The La Cañada Flintridge One City One Book committee held its 7th annual author event on Sunday, the rainy weather not being enough to deter readers and fans of this year's selected book: Alan Brennert's "Honolulu."

The event took place at the La Cañada Unified School District board room where Mark Salzman, whose book, "The Soloist, " was the committee's featured work last year, sat down with Brennert for an interview. The pair then took turns taking questions from the audience.

Each year, the committee members select one book as their collective favorite. An event is then held to discuss the book with the general public.

"I'm very honored, especially when I look back and see the previous selections," said Brennert. "I'm rubbing shoulders not just with Mark Salzman, but John Steinbeck and Geraldine Brooks. So I'm very, very flattered that the selection committee thought that 'Honolulu' belonged in their company."

In selecting "Honolulu" for this year's book, the One City One Book committee hoped to connect with La Cañada's Korean population. "Because we have a large Korean population in this town, when we came upon "Honolulu," the main character was Korean and so we hoped that we could open it directly to a community-get-together kind of thing," said Kathee Kenna, a committee member. On Saturday, the committee held a Korean cooking demonstration at the La Cañada public library.

Brennert, who first began his writing career at the age of 18, has experience in several genres, including television, short story, fantasy and science fiction.

"I was pretty lucky in that I sold my first short story when I was 18," he said. "I was in college and I wrote short stories and that sort of supplemented my income from working in a bookstore."

"Honolulu" finds Brennert once again returning to historical fiction, after 2004's "Moloka'i."

"I think it's really healthy for writers to explore different genres, different media, to see what they really enjoy doing. I could not have written 'Moloka'i' or 'Honolulu' 30 years ago when I first started. They're a culmination of everything that I've done."
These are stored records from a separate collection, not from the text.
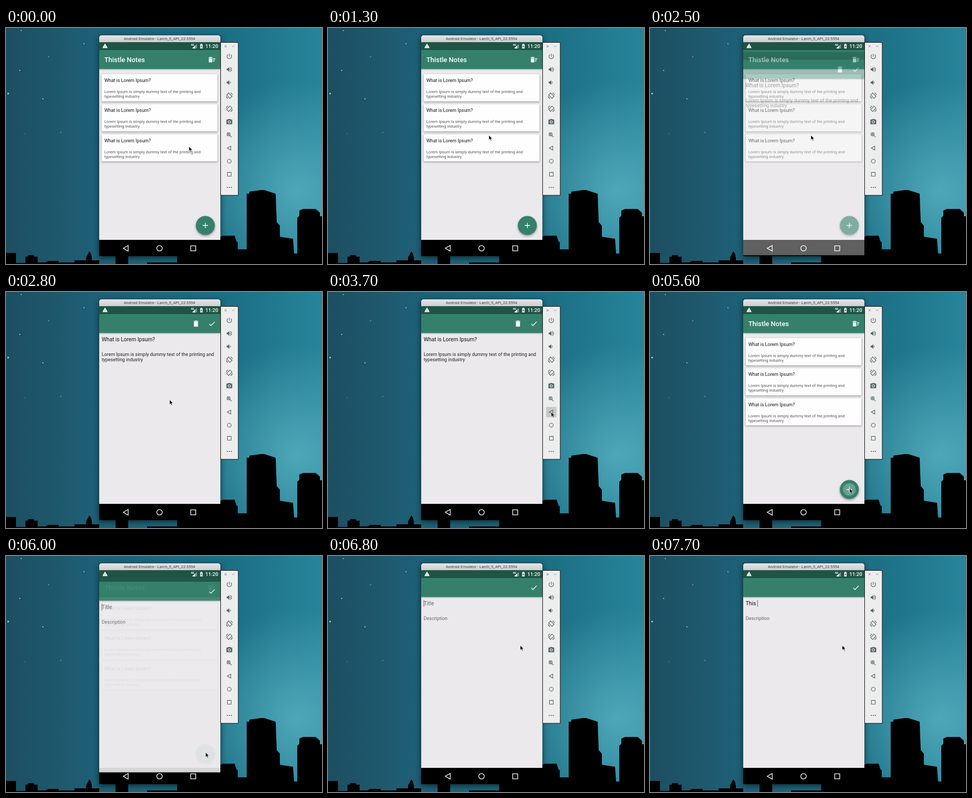
An HTML page that plays this animation: 600 px wide and 450 px high, repeating every 8000 ms.

```html
<!DOCTYPE html>
<html lang="en">
<head>
<meta charset="utf-8">
<title>Note app</title>
<style>
  html, body { margin: 0; width: 100%; height: 100%; overflow: hidden; background: #1e6076; }
  svg { display: block; width: 600px; height: 450px; }
  text { font-family: Roboto, sans-serif; white-space: pre; }
  .heading { font-size: 8.94px; fill: #161616; }
  .summary { font-size: 7.67px; fill: #555; }
  .title { font-size: 10.22px; fill: #111; }
  .body { font-size: 8.94px; fill: #222; }
  .line { fill: none; stroke: #fff; stroke-width: 1.3; }
  .card { fill: #fefefe; filter: drop-shadow(0 1.5px 1.8px rgba(0, 0, 0, .45)); }
  .bar { fill: #35806a; filter: drop-shadow(0 1px 1.2px rgba(0, 0, 0, .4)); }
  .tool { fill: none; stroke: #546669; stroke-width: 2; }
  .tool .solid { fill: #546669; stroke: none; }
</style>
</head>
<body>
<svg viewBox="0 0 600 450">
  <defs>
    <linearGradient id="sky">
      <stop offset="0" stop-color="#1d4e61"/>
      <stop offset=".3" stop-color="#1e6177"/>
      <stop offset=".72" stop-color="#1c7086"/>
      <stop offset="1" stop-color="#27849a"/>
    </linearGradient>
    <radialGradient id="glow" gradientUnits="userSpaceOnUse" cx="550" cy="310" r="210">
      <stop offset="0" stop-color="#64bccb" stop-opacity=".65"/>
      <stop offset="1" stop-color="#64bccb" stop-opacity="0"/>
    </radialGradient>
    <linearGradient id="chrome" x2="0" y2="1">
      <stop offset="0" stop-color="#e6e4e6"/>
      <stop offset="1" stop-color="#cfcdcf"/>
    </linearGradient>
    <clipPath id="screen"><path d="M177 27h230v408H177z"/></clipPath>
    <g id="card">
      <rect class="card" x="181.5" y="88" width="220" height="52" rx="1"/>
      <text class="heading" x="186.7" y="103.2">What is Lorem Ipsum?</text>
      <text class="summary" x="186.7" y="124.2">Lorem Ipsum is simply dummy text of the printing and</text>
      <text class="summary" x="186.7" y="133.2">typesetting industry</text>
    </g>
    <g id="page">
      <path fill="#1f5445" d="M177 27h230v15H177z"/>
      <rect class="sheet" x="177" y="78" width="230" height="326" fill="#ebe9ec"/>
      <path class="bar" d="M177 42h230v36H177z"/>
    </g>
    <path id="check" d="M4.1 12.7l4.9 4.9L20.3 6.3" fill="none" stroke="#fff" stroke-width="2"
      transform="translate(383.3 52.8) scale(.639)"/>
  </defs>

  <!-- Desktop -->
  <path fill="url(#sky)" d="M0 0h600v450H0z"/>
  <path fill="url(#glow)" d="M0 0h600v450H0z"/>
  <g id="stars" fill="#b9e2dc"></g>
  <path d="M0 450V429H19V448H37V436H42V433H53V436H60V447H75L80 444H100V447H130V443H152V438L156 430L158 426L161 430L163 438V443H177V450H208V434H232V450H268V447H325V434H407V398L412 396H434L438 408H440V422H457V316H462V312L484 309H490L512 316L514 370L520 377V398L545 402L547 430H553V362L557 358V348L564 345H588L596 352V359H600V450Z"/>

  <!-- Emulator window -->
  <path d="M177 14h230v421H177z" style="filter:drop-shadow(0 3px 6px rgba(0,0,0,.6))"/>
  <path fill="url(#chrome)" d="M177 27V18q0-4 4-4H403q4 0 4 4V27z"/>
  <text x="291.5" y="23.4" font-size="7.5" fill="#444" text-anchor="middle">Android Emulator - Larch_5_API_22:5554</text>

  <g clip-path="url(#screen)">
    <path d="M177 27h230v408H177z"/>
    <use href="#page"/>
    <text x="186.7" y="65.2" font-size="12.9" font-weight="500" fill="#fff">Thistle Notes</text>
    <path fill="#fff" transform="translate(383.3 52.6) scale(.639)"
      d="M15 16h4v2h-4zM15 8h7v2h-7zM15 12h6v2h-6zM3 8h10v12H3zM2 5h3l1-1h4l1 1h3v2H2z"/>
    <use href="#card"/><use href="#card" y="57.2"/><use href="#card" y="114.4"/>
    <circle cx="378.5" cy="376.5" r="18" fill="#35806a" style="filter:drop-shadow(0 2px 2px rgba(0,0,0,.4))"/>
    <circle id="ripple" cx="378.5" cy="376.5" fill="#fff" opacity=".25"/>
    <path class="line" d="M373.5 376.5h10M378.5 371.5v10"/>

    <g id="detail">
      <use href="#page"/>
      <path fill="#fff" transform="translate(353 52.6) scale(.639)" d="M6 7h12v14H6zM5 4h3.5l1-1h5l1 1H19v2H5z"/>
      <use href="#check"/>
      <text class="title" x="181.7" y="94">What is Lorem Ipsum?</text>
      <text class="body" x="181.7" y="122.2">Lorem Ipsum is simply dummy text of the printing and</text>
      <text class="body" x="181.7" y="132.4">typesetting industry</text>
      <rect id="detailCaret" x="181.3" y="84" width="1" height="13" fill="#b23a63"/>
    </g>

    <g id="form">
      <use href="#page"/>
      <use href="#check"/>
      <text class="title" id="hint" x="181.7" y="94" style="fill:#666">Title</text>
      <text class="title" id="typed" x="181.7" y="94"></text>
      <text class="body" x="181.7" y="122.2" style="fill:#666">Description</text>
      <rect id="formCaret" y="84" width="1" height="13" fill="#b23a63"/>
    </g>

    <!-- System bars -->
    <path fill="#fff" fill-rule="evenodd" transform="translate(182.5 28.7) scale(.46)"
      d="M1 21h22L12 2zM13 18h-2v-2h2zM13 14h-2v-4h2z"/>
    <text x="351" y="34" font-size="5" font-weight="700" fill="#fff">4G</text>
    <path fill="#fff" opacity=".4" d="M362.5 30v9h-9z"/>
    <path fill="#fff" d="M359 33.5v5.5h-5.5z"/>
    <path fill="#fff" fill-rule="evenodd" transform="translate(365.5 29) scale(.46)"
      d="M7 4h3V2h4v2h3v18H7zM11 20l4-7.5h-2V7l-4 7.5h2z"/>
    <text x="378.6" y="38.3" font-size="9.6" font-weight="500" fill="#fff">11:20</text>
    <path class="line" d="M222.6 420l9.4-5.4v10.8zM350.7 415.3h9.6v9.6h-9.6z"/>
    <circle class="line" cx="291.5" cy="420" r="5.2"/>
  </g>

  <!-- Emulator controls -->
  <path d="M407.5 27.5h33.5v291.5h-33.5z" fill="#ededed" stroke="#111"/>
  <path d="M415 33l4 4m0-4l-4 4M429 35h4.5" stroke="#8a8a8a" stroke-width=".9"/>
  <rect id="pressed" x="414" y="219" width="20" height="20" rx="2" fill="#c9c9c9"/>
  <g id="tools"></g>

  <path id="pointer" d="M0 0v9l2.1-2 1.5 3.4 1.5-.7-1.5-3.2h2.8z" stroke="#fff" stroke-width=".6"/>
</svg>
<script>
const LOOP = 8000;
const $ = id => document.getElementById(id);
const clamp = v => Math.min(1, Math.max(0, v));
const progress = (t, start, length) => clamp((t - start) / length);
const show = (id, on) => $(id).setAttribute("visibility", on ? "inherit" : "hidden");

const stars = [[29, 5, .9], [81, 55, .8], [4, 125, 1.5], [26, 81, .9], [70, 135, 1], [104, 199, .8], [36, 202, .5], [148, 30, .9]];
$("stars").innerHTML = stars.map(([x, y, r]) => `<circle cx="${x}" cy="${y}" r="${r}"/>`).join("");

const rotate = '<path d="M9.6 2.6l-7 7 11.8 11.8 7-7zM16 2a10 10 0 0 1 6.5 8M8 22a10 10 0 0 1-6.5-8"/>';
const speaker = '<path class="solid" d="M3 9h4l5-5v16l-5-5H3zM14 8a4.5 4.5 0 0 1 0 8z"/>';
const tools = [
  '<path d="M12 3v10M7 6a8 8 0 1 0 10 0"/>',
  speaker + '<path d="M14 4.3a8 8 0 0 1 0 15.4"/>',
  speaker,
  rotate,
  `<g transform="matrix(-1 0 0 1 24 0)">${rotate}</g>`,
  '<path class="solid" d="M2 4h5l2-2h6l2 2h5v16H2z"/><circle cx="12" cy="12" r="4" stroke="#ededed"/>',
  '<circle cx="9.5" cy="9.5" r="5.5"/><path d="M14 14l6 6M6.5 9.5h6M9.5 6.5v6"/>',
  '<path d="M5 12l12-7v14z"/>',
  '<circle cx="12" cy="12" r="6.8"/>',
  '<path d="M5.5 5.5h13v13h-13z"/>',
  '<g class="solid"><circle cx="5" cy="12" r="2"/><circle cx="12" cy="12" r="2"/><circle cx="19" cy="12" r="2"/></g>'
];
$("tools").innerHTML = tools.map((icon, i) =>
  `<g class="tool" transform="translate(417.4 ${47.4 + 25 * i}) scale(.55)">${icon}</g>`).join("");

// Each page needs its own stretchable sheet, so references become copies.
for (const id of ["detail", "form"]) {
  const copy = $("page").cloneNode(true);
  copy.removeAttribute("id");
  $(id).querySelector("use").replaceWith(copy);
}

function placePage(id, offset, alpha) {
  const page = $(id);
  page.setAttribute("transform", `translate(0 ${offset})`);
  page.setAttribute("opacity", alpha);
  page.querySelector(".sheet").setAttribute("height", 326 + 18 * (1 - alpha));
}

function openPage(id, t, start) {
  const p = progress(t, start, 400);
  placePage(id, 32.6 * (1 - p) ** 2, Math.min(1, p * 1.7));
}

function closePage(id, t, start) {
  const p = progress(t, start, 250);
  placePage(id, 32.6 * p * p, 1 - p);
}

// start, duration, x, y
const moves = [[0, 1, 347.5, 226], [50, 1050, 305.5, 204.5], [2700, 800, 424, 229], [4400, 850, 379, 374.5], [6080, 350, 365, 170.5]];
const keys = [[6950, "T"], [7300, "Th"], [7500, "Thi"], [7600, "This"], [7700, "This "]];

function placePointer(t) {
  let [, , x, y] = moves[0];
  for (const [start, length, toX, toY] of moves) {
    const p = progress(t, start, length);
    const eased = p * p * (3 - 2 * p);
    x += (toX - x) * eased;
    y += (toY - y) * eased;
  }
  $("pointer").setAttribute("transform", `translate(${x} ${y})`);
}

function draw(t) {
  placePointer(t);

  if (t < 3800) openPage("detail", t, 2404);
  else closePage("detail", t, 3800);
  show("detailCaret", Math.floor((t - 2200) / 500) % 2 === 0);
  show("pressed", t >= 3550 && t < 3900);

  $("ripple").setAttribute("r", 18 * progress(t, 5400, 300));
  openPage("form", t, 5786);

  const text = keys.reduce((last, [at, value]) => t >= at ? value : last, "");
  const typed = $("typed");
  typed.textContent = text;
  show("hint", !text);
  $("formCaret").setAttribute("x", 181.5 + (text ? typed.getComputedTextLength() : 0));
}

const begin = performance.now();
function tick() {
  draw((performance.now() - begin) % LOOP);
  requestAnimationFrame(tick);
}
tick();
</script>
</body>
</html>
```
The novel, which takes place in 1914, tells the story of a young Korean girl, Jin, a picture bride who leaves her native country and heads toward Hawaii, hoping for a better and more prosperous life. Written in first-person from the perspective of Jin, Brennert, a resident of Southern California, spent two years researching details for the book.

"When I first read about the names that Korean girls were given at birth — sometimes they weren't given any names at all — sometimes they were given names that reflected the parents' feelings about having a girl: anger, sorrow, sadness and regret," Brennert says. "And when I saw 'Regrettable,' I just thought, 'What must it be like to grow up with that constant reminder that you weren't wanted?' And that was my way into the character."

Brennert says both empathy and research allowed him to write in first-person from the perspective of Jin. "There's a point in which research will only get you so far before you really have to understand the characters within the context of the culture," he says. "I have this story in my head and the characters are talking to me, or at least I'm forming their dialogue and getting them to talk to me."

As for the future, Brennert is already working on his next novel, "Palisades Park," which he calls a love letter to his past.

"I found that I really enjoy writing historical fiction and doing the research. I do enjoy trying to figure out what people were like, how they were similar to us and how they were dissimilar to us. I'll probably write contemporary again occasionally, but right now I'm happy doing historicals and I'm going to stick with it for a while."

Copyright © 2019, La Cañada Valley Sun
EDITION: California | U.S. & World